(Data in this exercise begins)

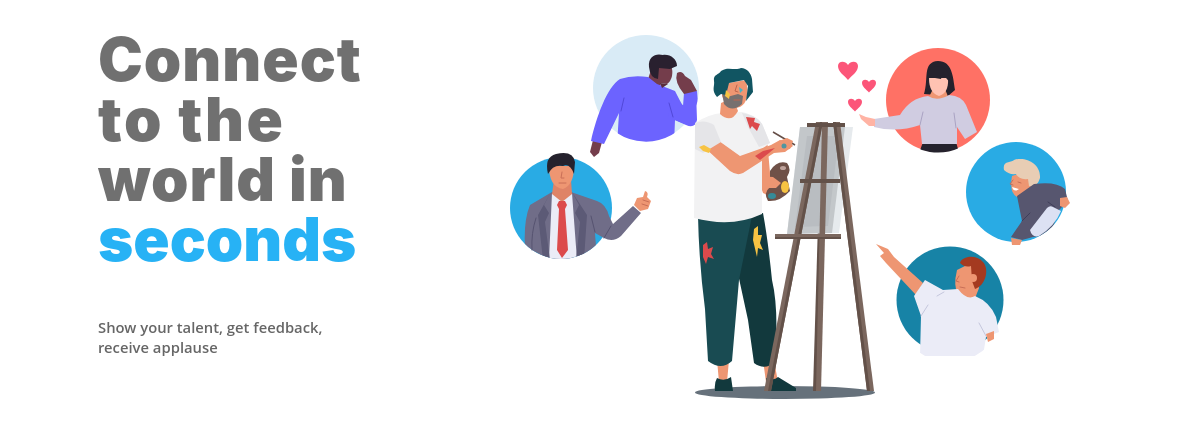
<!DOCTYPE html>
<html lang="en">
<head>
<meta charset="utf-8">
<title>Connect to the world in seconds</title>
<style>
:root{--heading:#707070;--accent:#27b2f5;--text:#666;--sky:#29abe4;--pale:#d9ebf6;--coral:#ff7165;--teal:#1783a6;--skin:#ee9672;--skin-shade:#df8367;--dark-skin:#743d4b;--violet:#6c63ff;--suit:#706d88;--suit-dark:#5c5a76;--lavender:#d0cce1;--shirt:#f2f2f3;--cloth-white:#ebecf7;--pants:#194b52;--pants-dark:#12393d;--wood:#7b675e;--wood-dark:#635149;--paint-red:#dc4a4c;--paint-yellow:#f7c343;--ink:#25222d;--heart:#fc5579}
*{box-sizing:border-box;margin:0}
body{width:1200px;height:423px;overflow:hidden;background:#fff}
.hero{position:relative;width:1200px;height:423px;overflow:hidden}
.copy{position:absolute;left:98px;top:29px;width:330px}
h1{font:900 60px/60px Inter,"Open Sans",sans-serif;color:var(--heading);white-space:nowrap}
h1 span{display:block;letter-spacing:1px}
h1 .short{letter-spacing:2.5px}
h1 .accent{color:var(--accent);letter-spacing:0}
.tagline{margin-top:48px;font:600 14.8px/20px "Open Sans","Noto Sans",sans-serif;color:var(--text);white-space:nowrap}
.scene{position:absolute;left:0;top:0}
.skin{fill:var(--skin)}.skin-shade{fill:var(--skin-shade)}.dark-skin{fill:var(--dark-skin)}
.violet{fill:var(--violet)}.suit{fill:var(--suit)}.suit-dark{fill:var(--suit-dark)}
.lavender{fill:var(--lavender)}.white{fill:var(--cloth-white)}.shirt{fill:var(--shirt)}
.ink{fill:var(--ink)}.red{fill:var(--paint-red)}.yellow{fill:var(--paint-yellow)}
.pants{fill:var(--pants)}.pants-dark{fill:var(--pants-dark)}.wood{fill:var(--wood)}.wood-dark{fill:var(--wood-dark)}
.hair-teal{fill:#115562}.heart{fill:var(--heart)}
.fold{fill:none;stroke-width:1;stroke-linecap:round}
</style>
</head>
<body>
<main class="hero">
<section class="copy">
<h1><span>Connect</span><span class="short">to the</span><span>world in</span><span class="accent">seconds</span></h1>
<p class="tagline">Show your talent, get feedback,<br>receive applause</p>
</section>
<svg class="scene" width="1200" height="423" viewBox="0 0 1200 423" role="img" aria-label="A painter at an easel, with five people reacting from coloured circles">
<defs>
<clipPath id="violet-clip"><path d="M560 0H720V88H699A53 53 0 0 1 617 133L610 170H560Z"/><path d="M593 88A53 53 0 0 0 699 88L710 130V60H593Z"/></clipPath>
<clipPath id="suit-clip"><path d="M510 140H660V245H596A51 51 0 0 1 510 208Z"/></clipPath>
<clipPath id="coral-clip"><path d="M850 40H990V100A52 52 0 0 1 903 139L850 135Z"/></clipPath>
<clipPath id="blue-clip"><path d="M960 130H1080V210H1063A50 50 0 0 1 1023 241L1020 250H1000V235H960Z"/></clipPath>
<clipPath id="teal-clip"><path d="M860 230H1010V345H989A53.5 53.5 0 0 1 897 300L860 290Z"/></clipPath>
<path id="heart" d="M0 18C-4 13-10 10-10 4C-10-1-3-2 0 3C3-2 10-1 10 4C10 10 4 13 0 18Z"/>
</defs>

<g id="man-in-violet">
<circle cx="646" cy="88" r="53" fill="var(--pale)"/>
<path class="dark-skin" d="M593 140L590 152L594 157L599 153L602 142Z"/>
<path class="dark-skin" d="M647 82L653 64L671 64Q675 78 667 84L661 83L659 92Z"/>
<g clip-path="url(#violet-clip)">
<path class="violet" d="M620 79Q632 75 648 77L657 84L675 91Q680 101 683 106L684 93L697 91L699 117Q698 129 690 126L675 120L674 145H617L619 113L604 144L591 141C596 118 607 87 620 79Z"/>
</g>
<path class="violet" d="M672 97L684 106V93L696 91L697 120Q695 129 686 125L668 117Z"/>
<path class="fold" stroke="#5148d8" d="M621 111L624 98M673 117L669 103"/>
<path class="dark-skin" d="M684 94Q674 82 677 73Q682 70 685 76L691 80L697 91Z"/>
<path d="M649 67C648 56 656 53 663 55C670 54 677 59 677 66L670 69L659 68L658 79Q650 78 649 67Z" fill="#29202f"/>
<path d="M660 83L668 84L662 88Z" fill="#592c3b"/>
</g>

<g id="man-in-suit">
<circle cx="561" cy="208" r="51" fill="var(--sky)"/>
<g clip-path="url(#suit-clip)">
<path class="suit" d="M530 205L552 192H571L597 201Q606 204 609 216L613 224L633 206L641 213L621 236Q613 243 604 238L595 233L597 260H526Q522 224 530 205Z"/>
<path class="white" d="M552 193L560 199L572 193L577 260H549Z"/>
<path class="suit-dark" d="M551 192L544 205L549 213L545 222L550 260H543L538 215ZM572 192L579 205L575 213L580 222L576 260H584L587 215Z"/>
</g>
<path class="fold" stroke="#565370" d="M536 218Q531 233 532 250M595 232L591 216M604 238L611 226"/>
<path class="skin-shade" d="M554 180H571L572 194L562 202L552 194Z"/>
<path class="skin" d="M549 166H574Q574 185 563 189Q549 187 549 166Z"/>
<path class="ink" d="M548 174Q544 157 556 154Q573 150 575 162L574 174Q570 163 563 166Q553 164 548 174Z"/>
<path class="fold" stroke="#c96f57" d="M562 172L561 178L564 178M559 183H566"/>
<path class="red" d="M559 201H565L567 205L565 209L568 250L562 258L557 250L559 209L557 205Z"/>
<path class="skin" d="M634 205L637 198L643 197L645 191Q649 192 647 197L651 201L648 209L640 211Z"/>
<path class="fold" stroke="#c96f57" d="M643 200L649 202M642 204L648 206"/>
</g>

<g id="woman-in-lavender">
<circle cx="938" cy="100" r="52" fill="var(--coral)"/>
<path class="ink" d="M924 94C929 79 922 62 938 61C952 61 953 76 955 90L948 96Z"/>
<path class="skin" fill="#ffc2b2" d="M933 89H945L949 99H928Z"/>
<g clip-path="url(#coral-clip)">
<path class="ink" d="M923 142H956L960 156H918Z"/>
<path class="lavender" d="M928 96Q937 102 949 95Q962 96 966 105L977 132L965 139L957 127V144H922L920 125Q897 133 874 127L874 119L900 115Q910 98 928 96Z"/>
</g>
<path class="fold" stroke="#aaa3c3" d="M920 125L923 112M956 128L954 113"/>
<path d="M929 78H948Q949 93 939 96Q929 93 929 78Z" fill="#ffc2b2"/>
<path class="ink" d="M928 81Q926 66 938 66Q949 67 950 82Q945 78 943 72L941 79L929 77Z"/>
<path d="M875 119L866 117L859 114L861 119L869 126L875 126Z" fill="#ffb3a4"/>
<use href="#heart" class="heart" x="848" y="62"/>
<use href="#heart" class="heart" transform="translate(869 80) scale(.7)"/>
<use href="#heart" class="heart" transform="translate(855 99) scale(.7)"/>
</g>

<g id="man-with-tablet">
<circle cx="1016" cy="192" r="50" fill="var(--sky)"/>
<path class="skin" d="M1012 176L1031 170L1035 186L1026 194L1017 197Q1009 193 1012 176Z"/>
<path d="M1004 170C1002 160 1012 163 1014 160C1026 156 1041 164 1040 178Q1037 188 1029 186L1028 179Q1019 180 1016 174Q1009 175 1004 170Z" fill="#e8cdb4"/>
<path d="M1012 187L1019 189Q1014 193 1012 187Z" fill="#fff"/>
<path class="fold" stroke="#c96f57" d="M1013 180L1010 184L1013 185M1018 182L1021 183"/>
<g clip-path="url(#blue-clip)">
<path fill="#57566f" d="M1017 196L1034 184Q1056 181 1065 189L1068 201L1059 210L1050 235L1033 237L1022 240L1011 237L1022 221Z"/>
</g>
<path class="fold" stroke="#3f3e59" d="M1048 202L1055 207M1022 221L1030 213"/>
<path d="M1030 230L1047 208Q1050 205 1053 207L1061 211Q1055 226 1039 236Q1032 238 1030 230Z" fill="#dce1f3"/>
<path class="skin" d="M1060 198L1067 197L1070 203L1065 208L1060 206ZM1011 238L1022 240L1020 245L1012 245Z"/>
</g>

<g id="man-pointing">
<circle cx="950" cy="300" r="53.5" fill="var(--teal)"/>
<path class="skin" d="M876 244L888 249L894 257L923 283L916 295L886 263L880 256L884 253Z"/>
<path class="skin" d="M957 270L973 262L979 288L974 301L958 294Q953 286 957 270Z"/>
<g clip-path="url(#teal-clip)">
<path class="white" d="M925 280L943 290L958 289Q967 301 975 296Q990 302 996 317L999 332L986 337L983 356H920L921 316L914 296Z"/>
</g>
<path class="fold" stroke="#c5c7dd" d="M921 316L928 305M986 336L979 323M944 292L937 296"/>
<path d="M960 263C962 256 976 254 983 262C990 270 985 286 975 289L972 281L971 266Q965 268 960 263Z" fill="#a43a20"/>
<circle class="skin" cx="973" cy="278" r="4"/>
<path class="fold" stroke="#c96f57" d="M959 276L956 281L959 282M960 287L965 288"/>
<path class="skin" d="M986 334L994 331L994 339L988 342Z"/>
</g>

<g id="painter">
<ellipse cx="785" cy="392.500" rx="90" ry="6.500" fill="#66717b"/>
<path class="skin" d="M717 360H729L727 382H719ZM763 360H774L778 382H766Z"/>
<path class="pants-dark" d="M717 378Q724 382 731 377L733 391H715Q714 383 717 378ZM766 378Q774 381 778 377L796 388V391H767Z"/>
<path class="pants-dark" d="M729 219L763 213Q768 240 772 280Q779 309 775 362Q765 371 754 363L748 320L735 260Z"/>
<path class="pants" d="M698 216H752L739 280L732 361Q721 371 708 361L705 309Q699 263 698 216Z"/>
<path class="red" d="M703 245L707 242L708 249L713 247L711 254L714 259L708 257L706 264L703 257Z"/>
<path class="yellow" d="M754 229L758 226L758 235L762 235L760 243L763 250L758 248L757 257L753 240Z"/>
<path class="skin" d="M754 140L767 139L770 173L781 181L780 190L772 197L763 193L760 184Z"/>
<path d="M770 171Q777 160 787 163Q792 169 787 177L790 191Q780 202 768 201Q763 193 770 187Z" fill="#6f5148"/>
<ellipse class="yellow" cx="785" cy="187" rx="4" ry="6"/><ellipse cx="772" cy="196" rx="4" ry="3" fill="#358b98"/><ellipse cx="783" cy="168" rx="3" ry="2" fill="#bfa39c"/>
<path class="skin" d="M760 176L773 177L781 183L776 188L766 188Z"/>
<path class="shirt" d="M695 123Q709 114 722 113L742 112Q759 116 763 126L770 143L762 149L762 214Q732 228 694 218Z"/>
<path d="M742 113Q759 116 763 126L770 143L759 147L748 127Z" fill="#e5e5e8"/>
<path class="red" d="M746 117L755 118L754 122L760 124L757 131L752 126L750 129Z"/>
<path class="skin" d="M721 103L733 98L738 111Q731 124 720 114Z"/>
<path class="skin" d="M723 84L746 80Q751 101 740 107Q726 110 722 96Z"/>
<path d="M722 92L727 97L738 94L743 96L742 104Q732 113 724 104Z" fill="#77706f"/>
<path class="hair-teal" d="M717 97C711 90 715 86 714 81C713 74 719 75 721 71C728 66 735 71 741 68C747 68 751 73 752 79L753 92L746 101L748 86L744 80L729 83L726 95L721 94Z"/>
<path class="yellow" d="M726 90L730 94L729 99L725 96Z"/>
<path d="M739 87L743 90L740 93Z" fill="#4db2c2"/>
<path class="fold" stroke="#bd654e" d="M737 85L735 91L738 92M734 100H740"/>
<path class="skin" d="M704 147L719 141L740 156L771 145L780 140L790 142L793 146L785 152L774 153L743 173Q737 176 730 171Z"/>
<path d="M695 123Q705 119 714 125L721 142L703 153L695 149Z" fill="#e5e5e8"/>
<path class="yellow" d="M699 147L704 145L711 149L709 153L703 151Z"/>
<path class="red" d="M755 156L763 151L775 148L769 153L760 160Z"/>
<path fill="none" stroke="#654e47" stroke-width="1.500" d="M773 132L795 145"/>
<path class="skin" d="M779 141L787 138L793 141L790 149L782 150Z"/><circle cx="784" cy="146" r="2.500" fill="#4f95a0"/>
</g>

<g id="easel">
<path class="wood-dark" d="M821 122H827L820 391H813Z"/>
<path d="M800 127H853L839 233L787 234Z" fill="#e6eaed"/>
<path d="M800 127H845L832 233L787 234Z" fill="#c3c7ca"/>
<path d="M807 136H839L828 226L795 227Z" fill="#b9bdc1"/>
<path class="wood" d="M816 122H823L771 391H764Z"/>
<path class="wood" d="M833 122H840L874 391H867Z"/>
<path class="wood-dark" d="M820 122H823L771 391H768ZM833 122H836L870 391H867Z"/>
<path class="wood" d="M822 122H828L821 391H816Z"/>
<rect class="wood-dark" x="807" y="123" width="38" height="4"/>
<rect class="wood-dark" x="800" y="179" width="40" height="4"/>
<rect class="wood" x="775" y="234" width="66" height="4"/>
<rect class="wood-dark" x="775" y="237" width="66" height="2"/>
</g>
</svg>
</main>
</body>
</html>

(Data in this exercise ends)

Each line of the records that contains the string "width" must be copied.

body{width:1200px;height:423px;overflow:hidden;background:#fff}
.hero{position:relative;width:1200px;height:423px;overflow:hidden}
.copy{position:absolute;left:98px;top:29px;width:330px}
.fold{fill:none;stroke-width:1;stroke-linecap:round}
<svg class="scene" width="1200" height="423" viewBox="0 0 1200 423" role="img" aria-label="A painter at an easel, with five people reacting from coloured circles">
<path fill="none" stroke="#654e47" stroke-width="1.500" d="M773 132L795 145"/>
<rect class="wood-dark" x="807" y="123" width="38" height="4"/>
<rect class="wood-dark" x="800" y="179" width="40" height="4"/>
<rect class="wood" x="775" y="234" width="66" height="4"/>
<rect class="wood-dark" x="775" y="237" width="66" height="2"/>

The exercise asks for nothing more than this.